**What is required**
Return the lines of the data below in which the string "cyan" occurs.

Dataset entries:

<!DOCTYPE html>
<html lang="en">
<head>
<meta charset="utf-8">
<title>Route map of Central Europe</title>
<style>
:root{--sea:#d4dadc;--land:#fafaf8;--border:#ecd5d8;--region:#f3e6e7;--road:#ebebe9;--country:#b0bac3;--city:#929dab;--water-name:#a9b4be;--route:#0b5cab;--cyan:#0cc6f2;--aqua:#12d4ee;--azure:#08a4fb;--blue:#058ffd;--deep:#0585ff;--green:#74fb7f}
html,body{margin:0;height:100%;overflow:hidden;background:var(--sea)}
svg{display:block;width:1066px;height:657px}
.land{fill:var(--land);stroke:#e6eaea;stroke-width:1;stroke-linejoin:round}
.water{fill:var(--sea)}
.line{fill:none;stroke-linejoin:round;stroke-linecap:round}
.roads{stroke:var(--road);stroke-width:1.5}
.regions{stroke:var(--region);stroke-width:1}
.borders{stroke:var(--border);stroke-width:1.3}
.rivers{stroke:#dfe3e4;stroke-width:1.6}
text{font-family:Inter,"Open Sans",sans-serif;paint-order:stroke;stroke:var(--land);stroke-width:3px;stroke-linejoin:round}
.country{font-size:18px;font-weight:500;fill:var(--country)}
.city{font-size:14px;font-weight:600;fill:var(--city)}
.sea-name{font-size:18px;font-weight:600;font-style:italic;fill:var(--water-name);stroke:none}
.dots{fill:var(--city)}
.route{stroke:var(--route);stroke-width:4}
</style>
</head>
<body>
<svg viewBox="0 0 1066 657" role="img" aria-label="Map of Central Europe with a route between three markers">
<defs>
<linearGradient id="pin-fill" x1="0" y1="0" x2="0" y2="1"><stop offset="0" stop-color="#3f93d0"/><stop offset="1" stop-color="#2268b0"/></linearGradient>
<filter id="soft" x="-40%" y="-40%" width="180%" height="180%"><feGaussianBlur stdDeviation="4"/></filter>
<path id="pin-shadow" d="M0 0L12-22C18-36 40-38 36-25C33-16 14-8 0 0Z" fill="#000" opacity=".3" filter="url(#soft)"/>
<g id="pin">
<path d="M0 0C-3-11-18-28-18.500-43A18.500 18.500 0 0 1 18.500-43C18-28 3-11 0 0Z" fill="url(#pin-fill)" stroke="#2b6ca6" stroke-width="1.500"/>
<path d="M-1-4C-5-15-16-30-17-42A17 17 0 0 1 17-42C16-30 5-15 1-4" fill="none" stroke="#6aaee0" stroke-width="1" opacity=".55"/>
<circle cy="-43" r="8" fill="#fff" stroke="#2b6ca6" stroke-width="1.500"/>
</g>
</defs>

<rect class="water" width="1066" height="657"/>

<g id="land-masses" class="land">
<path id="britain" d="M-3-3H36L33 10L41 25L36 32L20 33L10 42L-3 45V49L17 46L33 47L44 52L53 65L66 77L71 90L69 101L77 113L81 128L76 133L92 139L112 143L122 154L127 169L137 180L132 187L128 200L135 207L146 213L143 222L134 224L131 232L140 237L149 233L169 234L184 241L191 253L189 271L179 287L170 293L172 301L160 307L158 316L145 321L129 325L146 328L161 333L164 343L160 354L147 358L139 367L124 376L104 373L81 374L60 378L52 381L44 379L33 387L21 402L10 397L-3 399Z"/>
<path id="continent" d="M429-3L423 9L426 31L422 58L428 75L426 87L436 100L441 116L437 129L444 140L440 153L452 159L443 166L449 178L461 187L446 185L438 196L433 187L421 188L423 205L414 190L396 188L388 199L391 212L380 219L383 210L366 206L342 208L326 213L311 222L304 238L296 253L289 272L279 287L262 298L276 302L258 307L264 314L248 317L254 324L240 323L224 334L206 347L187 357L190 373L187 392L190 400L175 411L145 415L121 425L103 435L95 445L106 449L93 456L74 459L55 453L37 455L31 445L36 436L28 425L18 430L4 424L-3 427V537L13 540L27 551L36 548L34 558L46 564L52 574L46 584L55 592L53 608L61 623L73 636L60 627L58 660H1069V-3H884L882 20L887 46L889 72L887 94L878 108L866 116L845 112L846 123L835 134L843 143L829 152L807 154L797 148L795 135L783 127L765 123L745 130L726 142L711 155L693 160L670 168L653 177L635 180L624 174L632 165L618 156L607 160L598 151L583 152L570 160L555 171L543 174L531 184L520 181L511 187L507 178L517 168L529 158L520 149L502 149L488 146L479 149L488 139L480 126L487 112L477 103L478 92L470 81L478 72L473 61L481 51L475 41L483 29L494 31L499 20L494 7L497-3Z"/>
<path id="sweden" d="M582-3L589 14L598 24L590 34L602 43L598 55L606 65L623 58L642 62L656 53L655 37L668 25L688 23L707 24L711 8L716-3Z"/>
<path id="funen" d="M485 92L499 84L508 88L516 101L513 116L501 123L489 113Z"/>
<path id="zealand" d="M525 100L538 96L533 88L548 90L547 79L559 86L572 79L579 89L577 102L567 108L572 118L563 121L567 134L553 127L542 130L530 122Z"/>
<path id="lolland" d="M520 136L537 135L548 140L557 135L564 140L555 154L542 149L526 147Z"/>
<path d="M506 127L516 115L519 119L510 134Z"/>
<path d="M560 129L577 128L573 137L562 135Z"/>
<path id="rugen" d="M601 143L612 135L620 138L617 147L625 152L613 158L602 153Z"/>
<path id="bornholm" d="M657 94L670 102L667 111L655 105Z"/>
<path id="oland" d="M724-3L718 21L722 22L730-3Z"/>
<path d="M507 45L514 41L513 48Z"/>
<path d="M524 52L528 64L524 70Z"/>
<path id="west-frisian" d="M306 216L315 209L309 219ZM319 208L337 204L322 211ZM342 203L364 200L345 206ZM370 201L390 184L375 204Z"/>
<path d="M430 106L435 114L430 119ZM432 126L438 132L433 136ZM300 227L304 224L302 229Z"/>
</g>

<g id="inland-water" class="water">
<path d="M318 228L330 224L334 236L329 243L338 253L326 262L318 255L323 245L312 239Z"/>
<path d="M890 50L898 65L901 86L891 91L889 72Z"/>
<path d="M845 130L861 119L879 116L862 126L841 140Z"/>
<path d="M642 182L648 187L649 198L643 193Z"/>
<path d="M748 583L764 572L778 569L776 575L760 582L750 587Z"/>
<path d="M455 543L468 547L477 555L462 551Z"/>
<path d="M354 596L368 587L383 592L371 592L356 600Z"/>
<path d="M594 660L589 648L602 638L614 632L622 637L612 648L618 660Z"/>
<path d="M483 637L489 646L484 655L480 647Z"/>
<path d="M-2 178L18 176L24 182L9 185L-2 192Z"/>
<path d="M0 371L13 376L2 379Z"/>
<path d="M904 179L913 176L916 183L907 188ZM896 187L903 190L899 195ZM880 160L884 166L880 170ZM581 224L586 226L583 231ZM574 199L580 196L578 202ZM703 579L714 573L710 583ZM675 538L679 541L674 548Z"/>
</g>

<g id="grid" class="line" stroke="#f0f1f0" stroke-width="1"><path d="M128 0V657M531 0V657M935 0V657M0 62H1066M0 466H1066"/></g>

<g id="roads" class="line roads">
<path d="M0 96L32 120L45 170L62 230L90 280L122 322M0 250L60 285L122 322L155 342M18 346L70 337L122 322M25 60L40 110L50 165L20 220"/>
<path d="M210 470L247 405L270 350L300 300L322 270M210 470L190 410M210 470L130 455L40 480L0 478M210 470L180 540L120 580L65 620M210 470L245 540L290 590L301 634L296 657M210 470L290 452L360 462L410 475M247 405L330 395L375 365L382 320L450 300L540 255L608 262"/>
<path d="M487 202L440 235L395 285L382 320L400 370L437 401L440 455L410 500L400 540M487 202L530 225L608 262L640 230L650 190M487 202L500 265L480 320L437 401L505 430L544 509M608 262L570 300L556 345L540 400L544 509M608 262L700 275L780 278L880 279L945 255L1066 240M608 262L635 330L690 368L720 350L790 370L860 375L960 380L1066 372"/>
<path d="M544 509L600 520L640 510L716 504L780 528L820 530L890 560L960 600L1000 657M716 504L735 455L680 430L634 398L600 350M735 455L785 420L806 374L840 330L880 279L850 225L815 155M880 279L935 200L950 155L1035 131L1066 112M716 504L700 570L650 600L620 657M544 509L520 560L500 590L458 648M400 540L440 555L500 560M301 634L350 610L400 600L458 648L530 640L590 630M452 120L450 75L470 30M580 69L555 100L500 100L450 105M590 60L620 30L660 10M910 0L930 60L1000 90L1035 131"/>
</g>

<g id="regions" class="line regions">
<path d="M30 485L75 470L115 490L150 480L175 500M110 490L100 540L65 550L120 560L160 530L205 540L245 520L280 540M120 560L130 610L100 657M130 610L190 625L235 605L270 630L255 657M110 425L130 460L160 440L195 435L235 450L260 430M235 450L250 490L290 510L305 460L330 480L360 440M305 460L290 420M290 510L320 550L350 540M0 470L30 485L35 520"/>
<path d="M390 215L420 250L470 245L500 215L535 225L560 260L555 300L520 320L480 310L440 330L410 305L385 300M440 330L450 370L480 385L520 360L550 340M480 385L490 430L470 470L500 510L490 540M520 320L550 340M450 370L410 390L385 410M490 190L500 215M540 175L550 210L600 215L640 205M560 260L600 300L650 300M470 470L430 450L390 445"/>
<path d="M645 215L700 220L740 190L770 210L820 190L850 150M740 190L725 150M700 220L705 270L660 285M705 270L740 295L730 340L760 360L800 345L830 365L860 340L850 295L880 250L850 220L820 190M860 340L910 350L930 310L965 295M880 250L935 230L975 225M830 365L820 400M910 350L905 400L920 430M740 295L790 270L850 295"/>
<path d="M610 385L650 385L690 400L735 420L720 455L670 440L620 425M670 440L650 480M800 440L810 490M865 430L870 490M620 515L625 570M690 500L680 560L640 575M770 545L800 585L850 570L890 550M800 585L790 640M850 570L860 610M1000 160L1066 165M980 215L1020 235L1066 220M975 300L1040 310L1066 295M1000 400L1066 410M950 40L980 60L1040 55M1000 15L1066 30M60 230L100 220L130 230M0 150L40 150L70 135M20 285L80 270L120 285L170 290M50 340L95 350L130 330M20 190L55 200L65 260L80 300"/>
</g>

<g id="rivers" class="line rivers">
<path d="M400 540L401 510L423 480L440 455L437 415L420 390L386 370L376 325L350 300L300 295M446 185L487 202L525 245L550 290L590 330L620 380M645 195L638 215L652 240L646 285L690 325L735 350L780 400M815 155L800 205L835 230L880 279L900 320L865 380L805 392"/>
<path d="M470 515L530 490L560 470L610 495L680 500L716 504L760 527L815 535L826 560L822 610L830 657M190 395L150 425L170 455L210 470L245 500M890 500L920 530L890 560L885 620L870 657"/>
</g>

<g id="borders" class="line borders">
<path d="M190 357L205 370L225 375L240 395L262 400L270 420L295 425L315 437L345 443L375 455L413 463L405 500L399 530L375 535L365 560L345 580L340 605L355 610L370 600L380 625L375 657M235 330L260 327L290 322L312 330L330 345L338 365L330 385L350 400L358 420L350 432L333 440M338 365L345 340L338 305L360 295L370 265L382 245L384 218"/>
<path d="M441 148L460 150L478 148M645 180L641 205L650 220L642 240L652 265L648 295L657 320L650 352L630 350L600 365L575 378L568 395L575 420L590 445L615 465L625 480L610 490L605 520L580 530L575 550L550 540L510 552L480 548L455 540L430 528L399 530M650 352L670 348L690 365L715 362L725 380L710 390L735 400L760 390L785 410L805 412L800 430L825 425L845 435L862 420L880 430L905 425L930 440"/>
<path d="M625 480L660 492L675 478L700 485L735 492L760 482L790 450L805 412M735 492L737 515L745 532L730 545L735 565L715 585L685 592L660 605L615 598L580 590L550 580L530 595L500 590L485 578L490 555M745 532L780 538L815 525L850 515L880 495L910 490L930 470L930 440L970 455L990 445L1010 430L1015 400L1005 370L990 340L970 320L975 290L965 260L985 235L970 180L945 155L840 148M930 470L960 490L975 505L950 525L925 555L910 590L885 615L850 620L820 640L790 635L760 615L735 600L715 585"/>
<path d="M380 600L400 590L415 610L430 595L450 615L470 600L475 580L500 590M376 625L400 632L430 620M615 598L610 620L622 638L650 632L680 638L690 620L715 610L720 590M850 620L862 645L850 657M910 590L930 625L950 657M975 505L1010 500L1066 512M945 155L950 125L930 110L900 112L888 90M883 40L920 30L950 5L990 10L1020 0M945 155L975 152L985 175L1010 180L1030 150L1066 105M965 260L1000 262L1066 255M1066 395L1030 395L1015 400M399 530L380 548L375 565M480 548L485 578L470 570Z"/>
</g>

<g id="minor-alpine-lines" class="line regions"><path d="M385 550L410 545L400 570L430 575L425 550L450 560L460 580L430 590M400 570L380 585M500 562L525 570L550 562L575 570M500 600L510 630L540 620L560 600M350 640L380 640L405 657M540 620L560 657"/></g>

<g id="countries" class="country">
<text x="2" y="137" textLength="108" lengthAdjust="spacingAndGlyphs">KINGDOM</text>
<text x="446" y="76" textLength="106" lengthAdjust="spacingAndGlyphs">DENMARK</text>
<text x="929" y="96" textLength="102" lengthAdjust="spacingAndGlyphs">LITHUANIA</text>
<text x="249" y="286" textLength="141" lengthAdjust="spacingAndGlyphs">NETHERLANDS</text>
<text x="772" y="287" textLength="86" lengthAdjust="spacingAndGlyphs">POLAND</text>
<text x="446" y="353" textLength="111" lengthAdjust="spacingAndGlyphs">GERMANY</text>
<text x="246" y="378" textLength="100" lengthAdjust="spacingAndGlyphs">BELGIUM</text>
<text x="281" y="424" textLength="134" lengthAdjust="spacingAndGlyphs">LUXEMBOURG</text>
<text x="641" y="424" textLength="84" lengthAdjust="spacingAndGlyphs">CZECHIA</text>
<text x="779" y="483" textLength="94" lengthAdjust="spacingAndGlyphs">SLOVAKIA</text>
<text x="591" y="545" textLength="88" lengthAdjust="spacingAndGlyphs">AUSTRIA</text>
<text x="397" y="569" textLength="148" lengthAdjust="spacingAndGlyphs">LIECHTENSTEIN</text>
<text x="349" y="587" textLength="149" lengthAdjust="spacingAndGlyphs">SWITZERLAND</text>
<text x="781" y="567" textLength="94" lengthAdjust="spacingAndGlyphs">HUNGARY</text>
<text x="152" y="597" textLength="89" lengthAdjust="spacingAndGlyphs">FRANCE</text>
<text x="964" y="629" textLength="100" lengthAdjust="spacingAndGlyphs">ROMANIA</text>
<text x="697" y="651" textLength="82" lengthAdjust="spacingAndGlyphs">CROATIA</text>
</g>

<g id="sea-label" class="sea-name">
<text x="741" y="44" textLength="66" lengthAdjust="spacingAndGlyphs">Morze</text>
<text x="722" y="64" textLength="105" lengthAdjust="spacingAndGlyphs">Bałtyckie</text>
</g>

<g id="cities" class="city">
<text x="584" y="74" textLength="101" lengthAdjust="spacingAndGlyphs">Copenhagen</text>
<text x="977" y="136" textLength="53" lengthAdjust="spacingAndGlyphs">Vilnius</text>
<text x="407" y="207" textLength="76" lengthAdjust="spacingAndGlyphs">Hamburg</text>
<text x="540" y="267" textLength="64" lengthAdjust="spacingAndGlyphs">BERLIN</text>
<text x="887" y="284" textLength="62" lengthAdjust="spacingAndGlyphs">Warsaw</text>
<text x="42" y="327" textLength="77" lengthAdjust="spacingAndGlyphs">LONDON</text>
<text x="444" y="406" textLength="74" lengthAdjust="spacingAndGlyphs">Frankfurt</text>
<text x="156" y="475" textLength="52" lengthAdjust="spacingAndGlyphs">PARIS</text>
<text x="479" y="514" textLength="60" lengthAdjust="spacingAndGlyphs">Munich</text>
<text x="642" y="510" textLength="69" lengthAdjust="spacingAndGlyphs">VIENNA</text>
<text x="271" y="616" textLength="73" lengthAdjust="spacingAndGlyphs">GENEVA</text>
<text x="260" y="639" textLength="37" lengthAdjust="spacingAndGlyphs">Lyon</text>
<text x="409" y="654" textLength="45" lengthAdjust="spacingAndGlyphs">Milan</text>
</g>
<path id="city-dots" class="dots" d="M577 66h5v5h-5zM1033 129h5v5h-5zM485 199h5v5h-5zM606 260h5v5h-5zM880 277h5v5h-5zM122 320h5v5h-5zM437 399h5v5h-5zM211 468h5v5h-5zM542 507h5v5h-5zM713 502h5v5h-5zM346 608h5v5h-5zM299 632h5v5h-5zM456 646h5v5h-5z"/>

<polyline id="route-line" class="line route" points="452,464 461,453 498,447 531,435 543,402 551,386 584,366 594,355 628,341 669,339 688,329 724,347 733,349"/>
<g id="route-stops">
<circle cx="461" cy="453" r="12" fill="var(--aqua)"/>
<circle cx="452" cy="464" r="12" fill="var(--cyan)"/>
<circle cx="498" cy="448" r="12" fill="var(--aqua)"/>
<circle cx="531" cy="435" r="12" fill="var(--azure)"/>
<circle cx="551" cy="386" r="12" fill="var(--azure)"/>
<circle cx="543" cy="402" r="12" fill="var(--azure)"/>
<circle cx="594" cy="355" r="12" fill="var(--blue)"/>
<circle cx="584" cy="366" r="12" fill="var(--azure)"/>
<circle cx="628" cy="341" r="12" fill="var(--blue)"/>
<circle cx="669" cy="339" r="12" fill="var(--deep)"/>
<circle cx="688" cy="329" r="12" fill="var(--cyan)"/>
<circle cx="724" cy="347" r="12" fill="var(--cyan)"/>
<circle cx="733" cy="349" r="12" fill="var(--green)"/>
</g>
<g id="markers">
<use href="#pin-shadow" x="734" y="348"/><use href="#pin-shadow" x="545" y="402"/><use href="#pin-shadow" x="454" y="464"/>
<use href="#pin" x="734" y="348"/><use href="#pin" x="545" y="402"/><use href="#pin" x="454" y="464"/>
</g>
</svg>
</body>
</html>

**Solution to the problem**
:root{--sea:#d4dadc;--land:#fafaf8;--border:#ecd5d8;--region:#f3e6e7;--road:#ebebe9;--country:#b0bac3;--city:#929dab;--water-name:#a9b4be;--route:#0b5cab;--cyan:#0cc6f2;--aqua:#12d4ee;--azure:#08a4fb;--blue:#058ffd;--deep:#0585ff;--green:#74fb7f}
<circle cx="452" cy="464" r="12" fill="var(--cyan)"/>
<circle cx="688" cy="329" r="12" fill="var(--cyan)"/>
<circle cx="724" cy="347" r="12" fill="var(--cyan)"/>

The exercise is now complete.